A 2011 review by Del Toro and McArthy of OVH and OVE procedures concluded that there is no benefit to performing OVH over OVE, and advantages of OVE include the potential for less post-surgical issues. They note that when post-surgical problems do occur, they are likely related to inexperienced surgeons and/or larger dog size, not the particular procedure used. Importantly, the authors point out that minimally invasive techniques – like laparoscopy – are also becoming more widespread for spaying dogs and cats. Laparoscopic methods are easier with OVE and results in in less post-operative pain than open surgery, although laparoscopy is more expensive due to the specialized equipment required (see additional info below).

While OVH and OVE may have similar outcomes under controlled conditions, a simpler procedure like OVE will likely be the better choice for less experienced veterinarians or those who do not perform many spay operations. Access to the female reproductive tract can be made via the side of the body (flank) instead of the abdomen. These “flank spays” may be most useful for feral populations because the incision is easier to monitor from a distance and is less likely to become infected since it is not in contact with the ground (see additional info below). Parsemus Foundation encourages additional conversation and critical evaluation of spay procedures and collection of more comparable data to determine the best option. Be sure to review our page on ovary-sparing spay for more information on that alternative sterilization procedure.

OVH and OVE references

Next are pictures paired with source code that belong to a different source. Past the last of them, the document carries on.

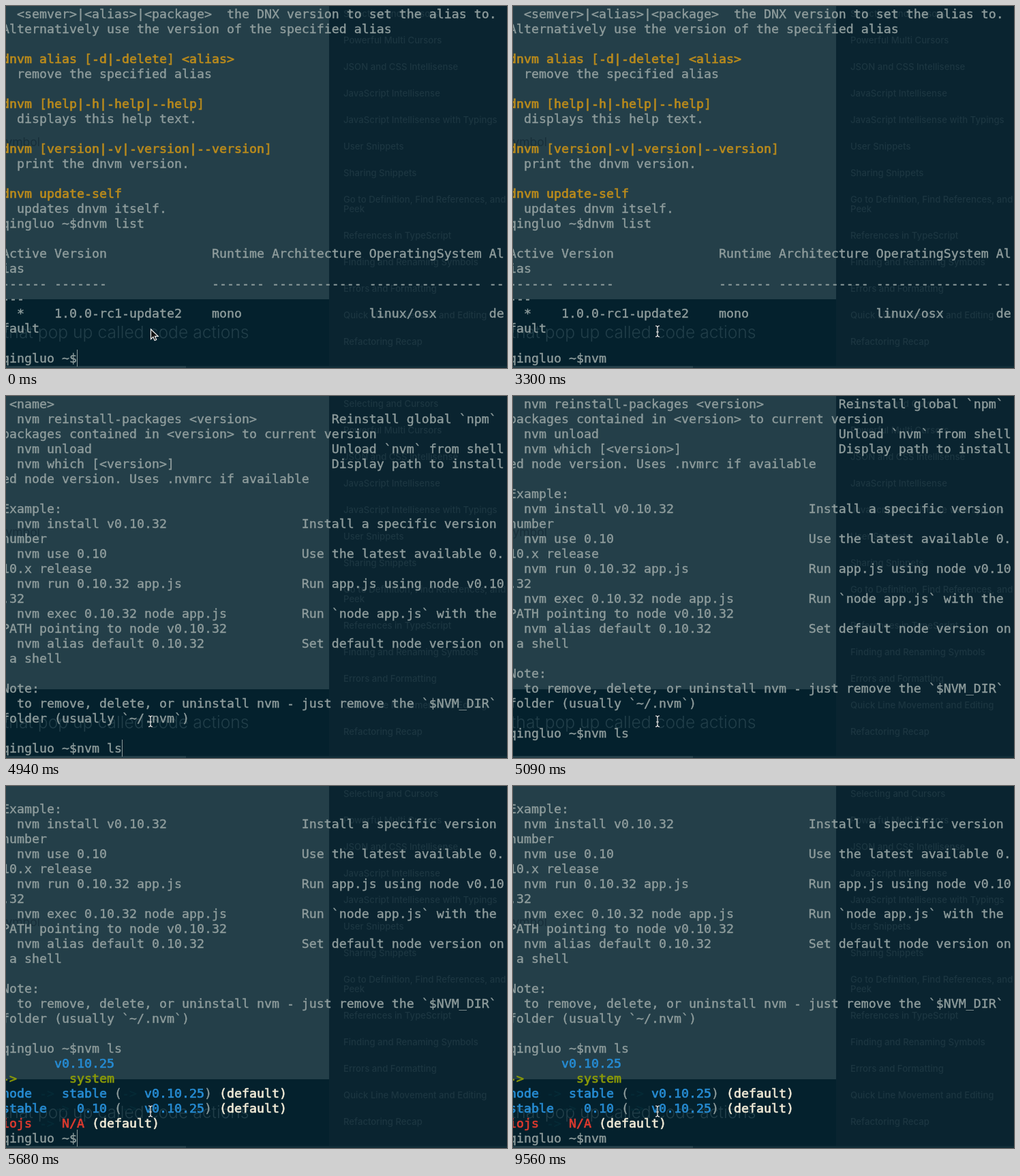
Animation, 735 px wide and 532 px high, one loop 9860 ms. Source, as an HTML page:

```html
<!DOCTYPE html>
<html lang="en">
<head>
<meta charset="utf-8">
<title>Terminal session</title>
<style>
  html, body { margin: 0; width: 100%; height: 100%; overflow: hidden; background: #04212d; }
  body { position: relative; }
  body > * { position: absolute; margin: 0; white-space: pre; }
  .page { left: 0; top: 0; width: 474px; height: 431px; background: #243f49; }
  .side { left: 474px; top: 0; width: 261px; height: 532px; background: #0a2430; }
  .edge { left: 0; top: 529px; width: 735px; height: 3px; background: linear-gradient(90deg, #243f49 264px, #112d38 264px); }
  .ghost { font-family: Inter, sans-serif; color: #1c3641; }
  .menu { left: 495px; font-size: 13.2px; font-weight: 500; line-height: 14px; }
  .symbol { right: 685px; top: 189px; font-size: 17.5px; line-height: 22px; color: #182f3a; }
  .caption { left: -3px; top: 464px; font-size: 24.7px; font-weight: 300; line-height: 30px; color: #213e49; }
  #term {
    left: -6px; top: 1px; color: #8e9c9c;
    font: 18.27px/22px "DejaVu Sans Mono", monospace;
    -webkit-text-stroke: .4px;
  }
  #term i { font-style: normal; -webkit-text-stroke-width: .7px; }
  .y { color: #b98a1c; } .b { color: #268bd2; } .g { color: #8a9a08; }
  .r { color: #dc3a2f; } .w { color: #eee8d5; } .d { color: #062a36; }
  #caret { top: 505px; width: 1px; height: 25px; background: #8e9c9c; }
  svg { left: 204px; top: 466px; }
</style>
</head>
<body>
<div class="page"></div>
<div class="side"></div>
<div class="edge"></div>
<div class="ghost symbol">symbol</div>
<div class="ghost caption">that pop up called code actions</div>
<pre id="term"></pre>
<div id="caret"></div>
<svg width="28" height="30">
  <defs><path id="bar" d="M5 4q3 0 3 2.5q0-2.5 3-2.5M8 6v12M5 20q3 0 3-2.5q0 2.5 3 2.5M6 13h4"/></defs>
  <path id="arrow" d="M8.5 9v14.5l3.4-3.2 2.2 5.2 2.6-1.1-2.2-5.1h4.7z" fill="#111" stroke="#eee" stroke-width="1.2"/>
  <g id="beam" fill="none">
    <use href="#bar" stroke="#12242c" stroke-width="2.6"/>
    <use href="#bar" stroke="#eee" stroke-width="1.2"/>
  </g>
</svg>
<script>
const $ = id => document.getElementById(id);
const prompt$ = 'qingluo ~$';
const LOOP = 9860;

// Joins text pieces, each number being the column where the next piece starts.
const row = (...parts) => parts.reduce((s, p) => typeof p === 'number' ? s.padEnd(p) : s + p, '');
const table = (...c) => row(c[0], 7, c[1], 28, c[2], 36, c[3], 49, c[4], 65, c[5]);
const dash = n => '-'.repeat(n);

// {x|text} colours a piece of text.
const versions = [
  '  <semver>|<alias>|<package>  the DNX version to set the alias to.',
  'Alternatively use the version of the specified alias',
  '',
  '{y|dnvm alias [-d|-delete] <alias>}',
  '  remove the specified alias',
  '',
  '{y|dnvm [help|-h|-help|--help]}',
  '  displays this help text.',
  '',
  '{y|dnvm [version|-v|-version|--version]}',
  '  print the dnvm version.',
  '',
  '{y|dnvm update-self}',
  '  updates dnvm itself.',
  prompt$ + 'dnvm list',
  '',
  table('Active', 'Version', 'Runtime', 'Architecture', 'OperatingSystem', 'Al'),
  'ias',
  table(dash(6), dash(7), dash(7), dash(12), dash(15), dash(2)),
  dash(3),
  table('  *', '1.0.0-rc1-update2', 'mono', '', 'linux/osx', 'de'),
  'fault',
  ''
];

const help = [
  ' <name>',
  row('  nvm reinstall-packages <version>', 44, 'Reinstall global `npm`'),
  'packages contained in <version> to current version',
  row('  nvm unload', 44, 'Unload `nvm` from shell'),
  row('  nvm which [<version>]', 44, 'Display path to install'),
  'ed node version. Uses .nvmrc if available',
  '',
  'Example:',
  row('  nvm install v0.10.32', 40, 'Install a specific version'),
  'number',
  row('  nvm use 0.10', 40, 'Use the latest available 0.'),
  '10.x release',
  row('  nvm run 0.10.32 app.js', 40, 'Run app.js using node v0.10'),
  '.32',
  row('  nvm exec 0.10.32 node app.js', 40, 'Run `node app.js` with the'),
  'PATH pointing to node v0.10.32',
  row('  nvm alias default 0.10.32', 40, 'Set default node version on'),
  ' a shell',
  '',
  'Note:',
  '  to remove, delete, or uninstall nvm - just remove the `$NVM_DIR`',
  'folder (usually `~/.nvm`)',
  ''
];

const resolved = '({d|->} {b|v0.10.25}) {w|(default)}';
const listing = [
  '       {b|v0.10.25}',
  '{g|->       system}',
  '{b|node} {d|->} {b|stable} ' + resolved,
  '{b|stable} {d|->} {b|0.10} ' + resolved,
  '{r|iojs} {d|->} {r|N/A} {w|(default)}'
];
const listed = n => [...help, prompt$ + 'nvm ls', ...listing.slice(0, n)];

// [start ms, lines above, typed text or null while a command runs, caret shown]
const steps = [
  [0, versions, '', 1], [600, versions, '', 0],
  [1200, versions, 'n', 1], [1350, versions, 'nv', 1], [1500, versions, 'nvm', 1],
  [2250, versions, 'nvm', 0], [2850, versions, 'nvm', 1], [3300, versions, 'nvm', 0],
  [3590, help, '', 1], [4190, help, '', 0],
  [4340, help, 'n', 1], [4490, help, 'nv', 1], [4640, help, 'nvm', 1],
  [4790, help, 'nvm l', 1], [4940, help, 'nvm ls', 1],
  [5090, listed(0), null, 0], [5240, listed(2), null, 0],
  [5380, listed(3), null, 0], [5530, listed(4), null, 0],
  [5680, listed(5), '', 1], [6430, listed(5), 'n', 1], [6580, listed(5), 'nv', 1],
  [6870, listed(5), 'nvm', 1], [7470, listed(5), 'nvm', 0], [7920, listed(5), 'nvm', 1],
  [8360, listed(5), 'nvm ', 1], [9560, listed(5), 'nvm ', 0]
];

const markup = s => s.replace(/</g, '&lt;').replace(/\{(\w)\|([^}]*)\}/g, '<i class="$1">$2</i>');

const menu = ['Selecting and Cursors', 'Powerful Multi Cursors', 'JSON and CSS Intellisense',
  'JavaScript Intellisense', 'JavaScript Intellisense with Typings', 'User Snippets', 'Sharing Snippets',
  'Go to Definition, Find References, and\nPeek', 'References in TypeScript', 'Finding and Renaming Symbols',
  'Errors and Formatting', 'Quick Line Movement and Editing', 'Refactoring Recap'];
menu.forEach((text, i) => {
  const item = document.createElement('div');
  item.className = 'ghost menu';
  item.textContent = text;
  item.style.top = 4 + i * 39 + (i > 7 ? 14 : 0) + 'px';
  document.body.insertBefore(item, $('term'));
});

let shown;
function draw(now) {
  const t = now % LOOP;
  const step = steps.findLast(s => s[0] <= t) || steps[0];
  if (step !== shown) {
    const [, lines, typed, caret] = shown = step;
    const last = typed === null ? '' : prompt$ + typed;
    $('term').innerHTML = [...lines, last].slice(-24).map(markup).join('\n');
    $('caret').style.left = 11 * last.length - 6 + 'px';
    $('caret').style.opacity = caret;
  }
  $('arrow').style.opacity = +(t < 750);
  $('beam').style.opacity = +(t >= 750);
  requestAnimationFrame(draw);
}
draw(performance.now());
</script>
</body>
</html>
```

Erhardt E. 2012. Performing ovariectomy in dogs and cats. Veterinary medicine. (a how-to guide for veterinarians with excellent references)

Kirpensteijn, J. 2008. Ovariectomy versus ovariohysterectomy. Is the eternal argument ended? Proceedings of the International SCIVAC Conference 2008. (full article)

Okkens AC, Kooistra HS, Nickel RF. 1997. Comparison of long-term effects of ovariectomy versus ovariohysterectomy in bitches. J Reprod Fertil Suppl. 51:227-31. (abstract)

Netherton, S. 2013. Ovariectomy or ovariohysterectomy: Which way to spay? (general information)

The SkeptVet Blog. 2013. What is a spay? Ovariectomy vs. ovariohysterectomy for the female dog. (general information)

Laproscopic spay references

Culp WT, Mayhew PD, Brown DC. 2009. The effect of laparoscopic versus open ovariectomy on postsurgical activity in small dogs. Vet Surg. 38(7):811-7. (abstract)

Gower S, Mayhew P. 2008. Canine laparoscopic and laparoscopic-assisted ovariohysterectomy and overiectomy. Compend Contin Educ Vet 30(8):430-2, 434, 436, 438, 440. (abstract)

Lee JY, Kim MC. 2013. Comparison of oxidative stress status in dogs undergoing laparoscopic and open overiectomy. J Vet Med Sci (full article)

Flank spay references

Austin Humane Society Feral Cat Clinic. (general information)

Burrow R, Wawra E, Pinchbeck G, Senior M, Dugdale A. 2006. Pospective evaluation of postoperative pain in cats undergoing ovariohysterectomy by midline or flank approach. Vet Rec. 158:657-660. (abstract indicating flank approach may result in more postsurgical pain)

Coe RJ, Grint NJ, Tivers MS, Hotston Moore A, Holt PE. 2006. Comparison of flank and midline approaches to the ovariohysterectomy of cats. Vet Rec. 159:309-313. (abstract indicating little difference between approaches)